Another giant was Garrincha (Manoel dos Santos). His biggest game was against France in the semifinal. I watched him when the whole stadium was doing likewise, strangely hushed. Garrincha stood off to the right of the French goal, waiting, bending forward over the ball which seemed tied to his boot, the large black 11 on his orange jersey turned upward. Now a blue-shirted French fullback began edging slowly toward Garrincha. Garrincha still waited, his black hair hanging forward, but as the Frenchman came closer his short, wide body began to twitch and jerk, like a good base runner taking a lead and trying to confuse the pitcher.
The Frenchman lunged and then Garrincha went. He moved toward the Frenchman and the goal behind him and suddenly swerved to his left. The defender swerved to follow the orange jersey, but the white ball was tapped in the other direction. Then Garrincha was around the spinning Frenchman and back with the ball. In effect, he had passed to himself. Now he burst toward goal, and the motionless twitching had become a blur of speed. As he was checked by two more blue shirts he side-booted the ball to another orange jersey 10 feet to his left, but kept going. Five paces later the ball reappeared at his feet, perfectly passed back by a teammate. In one tremendous, fluid movement he shot at the goal while still on the dead run. The French goalkeeper dived despairingly, and the crowd let out a hiss of tension that sounded like air escaping from a giant balloon.

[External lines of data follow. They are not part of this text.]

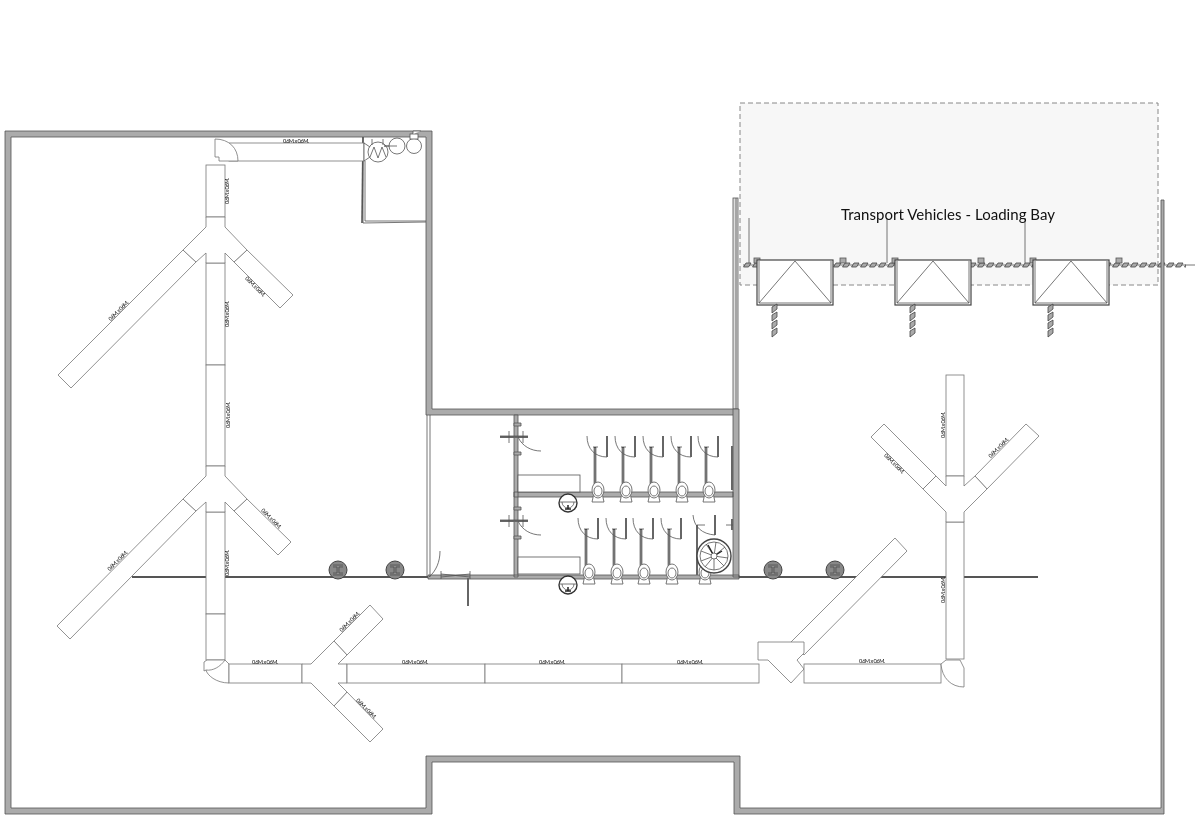
<!DOCTYPE html>
<html lang="en">
<head>
<meta charset="utf-8">
<title>Warehouse duct floor plan</title>
<style>
:root{--paper:#fff;--wall:#ababab;--edge:#555;--duct:#777;--dark:#333;--bay:#f7f7f7;--ink:#111}
*{box-sizing:border-box}
body{margin:0;width:1200px;height:819px;overflow:hidden;background:var(--paper)}
.plan{display:block;width:1200px;height:819px}
.wall{fill:var(--wall);stroke:var(--edge);stroke-width:.8}
.bay{fill:var(--bay);stroke:#888;stroke-dasharray:5 3}
.duct{fill:var(--paper);stroke:var(--duct);stroke-width:.8}
.line{fill:none;stroke:var(--edge);stroke-width:.8}
.fixture{fill:var(--paper);stroke:var(--edge);stroke-width:.8}
.heavy{fill:none;stroke:#666;stroke-width:2}
.size{font:5.6px Lato,sans-serif;fill:var(--ink);text-anchor:middle}
.title{font:15px Lato,sans-serif;fill:var(--ink)}
</style>
</head>
<body>
<svg class="plan" viewBox="0 0 1200 819" role="img" aria-label="Floor plan with ducts, washrooms and a loading bay">
<defs>
  <pattern id="hatch-across" x="743" y="262" width="9" height="6" patternUnits="userSpaceOnUse"><path d="M0.5 5L3 1H8L5.5 5Z" fill="#aaa" stroke="#444" stroke-width=".8"/></pattern>
  <g id="hatch-post"><path id="post-bar" d="M-2 307L3 304V309L-2 313Z" fill="#aaa" stroke="#444" stroke-width=".8"/><use href="#post-bar" y="8"/><use href="#post-bar" y="16"/><use href="#post-bar" y="24"/></g>
  <g id="dock">
    <path class="line" d="M-8 218V263"/>
    <rect x="-3" y="258" width="6" height="5" class="wall"/><rect x="83" y="258" width="6" height="5" class="wall"/>
    <rect x="0" y="260" width="76" height="45" fill="#fff" stroke="#444" stroke-width="1.2"/>
    <path class="line" d="M2 261V303H74V261M2 303L38 261L74 303"/>
    <use href="#hatch-post" x="17"/>
  </g>
  <g id="column"><circle r="9" fill="#888" stroke="#444"/><path d="M-5 -4H5M-5 4H5M0 -4V4" fill="none" stroke="#333" stroke-width="2.5"/><path d="M-5 -4H5M-5 4H5M0 -4V4" fill="none" stroke="#aaa"/></g>
  <g id="toilet" class="fixture"><path d="M-6 19L-4 10H4L6 19Z"/><ellipse cy="7" rx="6" ry="8"/><ellipse cy="8" rx="4" ry="5"/></g>
  <g id="stall">
    <path d="M0 0V44" stroke="#444" stroke-width="2.6"/><path d="M0 1V43" stroke="#bbb" stroke-width=".8"/>
    <path class="line" d="M-8 -11C-8 2 0 10 12 10M-2 0H3"/><path class="heavy" d="M12 -11V10"/>
    <use href="#toilet" x="3" y="36"/>
  </g>
  <g id="basin"><circle r="9" fill="#fff" stroke="#333" stroke-width="1.4"/><path class="line" d="M-9 -1H9M-6 -1A6 6 0 0 0 6 -1"/><path d="M0 2V6M-3 6H3" stroke="#222" stroke-width="1.5"/></g>
  <g id="swing-door"><path class="heavy" d="M500 437H528"/><path class="line" d="M500 436H528M518 437C522 446 531 451 541 451M509 431V443M523 431V443"/><path class="wall" d="M514 423h7v3h-7ZM514 452h7v3h-7Z"/></g>
  <path id="y-fitting" class="duct" d="M206 217H225V227L247 250L234 262L225 253V263H206V253L196 262L183 250L206 227Z"/>
  <text id="size" class="size" textLength="26">0.6M. x 0.6M.</text>
</defs>

<g id="loading-bay">
  <rect class="bay" x="740" y="103" width="418" height="182"/>
  <path class="line" d="M743 265H1195"/>
  <rect x="743" y="262" width="443" height="6" fill="url(#hatch-across)"/>
  <use href="#dock" x="757"/><use href="#dock" x="895"/><use href="#dock" x="1033"/>
  <text class="title" x="841" y="220" textLength="214">Transport Vehicles - Loading Bay</text>
</g>

<g id="walls">
  <path d="M132 577H1038" stroke="#555" stroke-width="1.8"/>
  <rect x="733" y="198" width="5" height="212" fill="#ddd" stroke="#555" stroke-width=".8"/>
  <path class="line" d="M736 198V410"/>
  <path class="wall" d="M5 131H432V409H738V415H426V137H11V808H426V756H740V808H1161V200H1164V814H734V762H432V814H5Z"/>
  <path class="wall" d="M733 409H739V577H733ZM514 415H518V577H514ZM514 492H733V497H514ZM428 575H739V579H428Z"/>
  <path class="line" d="M427 415V577M430 415V577M363 137V223L426 222M365 161L365 221L426 221"/>
  <path d="M363 137L362 223" stroke="#555" stroke-width="1.6"/>
</g>

<g id="washrooms">
  <rect class="fixture" x="518" y="475" width="62" height="17"/><rect class="fixture" x="518" y="557" width="62" height="17"/>
  <use href="#swing-door"/><use href="#swing-door" y="84"/>
  <use href="#stall" x="595" y="447"/><use href="#stall" x="623" y="447"/><use href="#stall" x="651" y="447"/><use href="#stall" x="679" y="447"/><use href="#stall" x="706" y="447"/>
  <use href="#stall" x="586" y="529"/><use href="#stall" x="614" y="529"/><use href="#stall" x="641" y="529"/><use href="#stall" x="669" y="529"/>
  <use href="#toilet" x="705" y="565"/>
  <path class="heavy" d="M697 525V575M715 515V535M732 446V490M732 519V530"/>
  <path class="line" d="M693 515C694 527 702 534 715 535M697 525H705M726 525H733"/>
  <g id="round-stall">
    <circle cx="714" cy="556" r="17" fill="#fff" stroke="#444" stroke-width="1.4"/><circle class="line" cx="714" cy="556" r="14"/>
    <path class="line" d="M714 556V570M714 556L724 566M714 556L728 558M714 556L725 547M714 556L716 542M714 556L706 544M714 556L701 551M714 556L701 561M714 556L705 567"/>
    <path d="M708 545L714 556L722 551" fill="none" stroke="#222" stroke-width="1.4"/><circle class="fixture" cx="714" cy="556" r="3"/>
  </g>
  <use href="#basin" x="568" y="503"/><use href="#basin" x="568" y="585"/>
</g>

<g id="entry-door">
  <path class="line" d="M440 551C440 562 436 571 429 577M441 571V579M470 571V579M441 574L470 577M441 577L470 574"/>
  <path class="heavy" d="M468 578V606"/>
</g>
<g id="columns"><use href="#column" x="338" y="570"/><use href="#column" x="395" y="570"/><use href="#column" x="773" y="570"/><use href="#column" x="835" y="570"/></g>

<g id="ducts">
  <g id="west-ducts" class="duct">
    <rect x="229" y="143" width="135" height="18"/>
    <path d="M215 139C229 139 238 148 238 161H219V157H215Z"/>
    <rect x="206" y="165" width="19" height="52"/>
    <rect x="206" y="263" width="19" height="102"/><rect x="206" y="365" width="19" height="101"/>
    <rect x="206" y="512" width="19" height="102"/><rect x="206" y="614" width="19" height="46"/>
    <polygon points="183,250 196,262 71,388 58,375"/><polygon points="247,250 293,295 280,308 234,262"/>
    <polygon points="183,499 196,511 70,639 57,626"/><polygon points="247,499 291,542 278,555 234,511"/>
    <use href="#y-fitting"/><use href="#y-fitting" y="249"/>
    <path d="M204 662L207 660H225L229 664V683C216 683 207 675 206 670L204 671Z"/><path d="M206 670C213 671 220 667 225 660"/>
  </g>
  <g id="south-ducts" class="duct">
    <rect x="229" y="664" width="73" height="19"/>
    <polygon points="334,641 370,605 383,619 347,655"/><polygon points="347,692 383,729 370,742 334,706"/>
    <path d="M302 664H311L334 641L347 655L338 664H347V683H338L347 692L334 706L311 683H302Z"/>
    <rect x="347" y="664" width="138" height="19"/><rect x="485" y="664" width="137" height="19"/><rect x="622" y="664" width="137" height="19"/>
    <polygon points="791,642 895,538 907,551 804,655"/>
    <polygon points="758,642 804,642 804,653 797,660 804,669 791,683 768,660 758,660"/>
    <rect x="804" y="664" width="137" height="19"/>
  </g>
  <g id="east-ducts" class="duct">
    <path d="M941 664L946 660H960L964 668V687C951 687 942 678 941 664Z"/>
    <rect x="946" y="522" width="18" height="137"/><rect x="946" y="375" width="18" height="101"/>
    <polygon points="923,489 936,476 884,424 871,437"/><polygon points="975,476 987,489 1039,436 1026,424"/>
    <path d="M946 476H964V486L975 476L987 489L964 512V522H946V512L923 489L936 476L946 486Z"/>
  </g>
  <g id="fan-unit" class="fixture">
    <path d="M364 143L370 147V157L364 161Z"/><circle cx="378" cy="152" r="10"/>
    <path class="line" d="M370 157L374 147L378 158L382 147L386 157M372 139V145M383 139V145M384 146H397"/>
    <circle cx="397" cy="146" r="8"/><circle cx="414" cy="146" r="7.5"/><path d="M384 146H397"/>
    <rect x="410" y="134" width="8" height="5"/><path d="M413 134V131H421"/>
  </g>
</g>

<g id="duct-sizes">
  <use href="#size" x="296" y="143"/><use href="#size" x="265" y="664"/><use href="#size" x="415" y="664"/><use href="#size" x="552" y="664"/><use href="#size" x="690" y="664"/><use href="#size" x="872" y="663"/>
  <use href="#size" transform="translate(229 191) rotate(-90)"/><use href="#size" transform="translate(229 314) rotate(-90)"/><use href="#size" transform="translate(230 415) rotate(-90)"/><use href="#size" transform="translate(229 563) rotate(-90)"/>
  <use href="#size" transform="translate(945 425) rotate(-90)"/><use href="#size" transform="translate(945 590) rotate(-90)"/>
  <use href="#size" transform="translate(120 312) rotate(-45)"/><use href="#size" transform="translate(119 562) rotate(-45)"/><use href="#size" transform="translate(351 623) rotate(-45)"/><use href="#size" transform="translate(1000 449) rotate(-45)"/>
  <use href="#size" transform="translate(254 288) rotate(45)"/><use href="#size" transform="translate(270 520) rotate(45)"/><use href="#size" transform="translate(365 710) rotate(45)"/><use href="#size" transform="translate(893 465) rotate(45)"/>
</g>
</svg>
</body>
</html>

This was only one of the fabulous individual and team efforts to which the Brazilians treated us. When the postfinal hubbub had died down and the lights were on in the stands, I had a word with Danny Blanchflower, Northern Ireland's captain and Britain's footballer of the year. His quiet, almost sad verdict: "Well, it's amazing...they are all great players. I hope they never come to England. One at a time, maybe, but never together."